Gather all lines with "fract" from the records.

Stored data entries:

────────

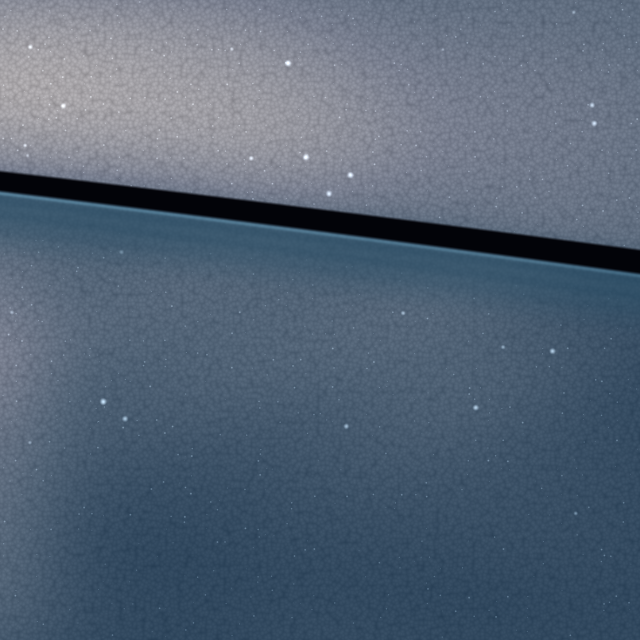
Reproduce this texture procedurally as a three.js fragment shader.

```glsl
// Two frosted blue metal panels split by a dark sloping seam, with fine glitter.
varying vec2 vUv;

vec2 hash2(vec2 cell) {
  vec3 h = fract(vec3(cell.xyx) * vec3(0.1031, 0.1030, 0.0973));
  h += dot(h, h.yzx + 33.33);
  return fract((h.xx + h.yz) * h.zy);
}

// Distance to the nearest scattered point
float cellular(vec2 p) {
  vec2 cell = floor(p), local = fract(p);
  float nearest = 2.0;
  for (int j = -1; j <= 1; j++) {
    for (int i = -1; i <= 1; i++) {
      vec2 o = vec2(float(i), float(j));
      nearest = min(nearest, length(o + hash2(cell + o) - local));
    }
  }
  return nearest;
}

// Sparse soft dots, each kept inside its own cell
float specks(vec2 p, float density) {
  vec2 cell = floor(p);
  vec2 centre = 0.25 + 0.5 * hash2(cell);
  vec2 pick = hash2(cell + 71.0);
  float dist = length(fract(p) - centre);
  float radius = 0.11 + 0.13 * pick.y;
  return step(1.0 - density, pick.x) * (0.3 + 0.7 * pick.y)
    * (1.0 - smoothstep(0.0, radius, dist));
}

float glow(vec2 p, vec2 centre, vec2 size) {
  vec2 d = (p - centre) / size;
  return exp(-dot(d, d));
}

// Deep blue, slate, lilac grey, warm silver
vec3 metal(float light) {
  float t = 3.0 * light;
  vec3 c = mix(vec3(0.16, 0.255, 0.345), vec3(0.31, 0.38, 0.455), clamp(t, 0.0, 1.0));
  c = mix(c, vec3(0.46, 0.485, 0.55), clamp(t - 1.0, 0.0, 1.0));
  return mix(c, vec3(0.64, 0.63, 0.645), clamp(t - 2.0, 0.0, 1.2));
}

void main() {
  vec2 p = vUv;
  float seam = 0.717 - 0.118 * p.x - 0.008 * p.x * p.x;
  float h = p.y - seam;
  float halfWidth = 0.0155 + 0.003 * p.x;
  float clouds = sin(p.x * 9.0 + 3.0 * sin(p.y * 7.0)) * sin(p.y * 13.0 - p.x * 5.0 + 1.0);

  // Upper panel: warm light fading to the right and the top
  float upper = 0.43 + 0.54 * glow(p, vec2(0.0, 0.86), vec2(0.58, 0.15))
    + 0.2 * glow(p, vec2(0.45, 0.77), vec2(0.28, 0.12))
    + 0.12 * glow(p, vec2(0.1, 1.0), vec2(0.4, 0.12))
    + 0.1 * glow(p, vec2(0.85, 0.77), vec2(0.22, 0.14))
    - 0.1 * exp(-max(h - halfWidth, 0.0) / 0.015);

  // Lower panel: haze at upper left, bright left rim, dark lower right
  float lower = 0.05 + 0.31 * glow(p, vec2(0.24, 0.53), vec2(0.46, 0.24))
    + 0.17 * glow(p, vec2(0.72, 0.47), vec2(0.24, 0.28))
    + 0.34 * glow(p, vec2(-0.03, 0.46), vec2(0.12, 0.17))
    + 0.3 * glow(p, vec2(-0.03, 0.17), vec2(0.13, 0.24));
  float shade = smoothstep(-0.13, -0.035, h);
  lower = mix(lower, 0.17 - 0.05 * p.x + 0.025 * sin(h * 260.0), 0.75 * shade);

  float isUpper = smoothstep(-0.002, 0.002, h);
  float light = mix(lower, upper, isUpper) + 0.018 * clouds;
  vec3 color = metal(light);
  color += vec3(-0.025, 0.012, 0.018) * shade * (1.0 - isUpper);

  // Frosted grain, stronger where the light falls
  float grain = 0.6 * (0.5 - cellular(p * 165.0)) + 0.4 * (0.5 - cellular(p * 85.0 + 19.0));
  color += grain * (0.07 + 0.11 * light) * mix(1.0 - 0.65 * shade, 1.0, isUpper);

  // Glitter in two sizes
  float glitter = 0.22 * specks(p * 95.0, 0.07 + 0.08 * light)
    + 0.55 * specks(p * 34.0 + 7.0, 0.012 + 0.025 * light);
  color += glitter * vec3(0.9, 0.97, 1.0) * mix(1.0 - shade, 1.0, isUpper);

  // Thin reflected lip under the dark gap
  float lip = exp(-pow((h + halfWidth + 0.004) / 0.0028, 2.0));
  color += vec3(0.10, 0.14, 0.15) * lip * (1.0 - 0.35 * p.x);
  float gap = 1.0 - smoothstep(-0.003, 0.003, abs(h) - halfWidth);
  color = mix(color, vec3(0.008, 0.01, 0.03), gap);

  gl_FragColor = vec4(color, 1.0);
}
```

────────

Exercise output:
  vec3 h = fract(vec3(cell.xyx) * vec3(0.1031, 0.1030, 0.0973));
  return fract((h.xx + h.yz) * h.zy);
  vec2 cell = floor(p), local = fract(p);
  float dist = length(fract(p) - centre);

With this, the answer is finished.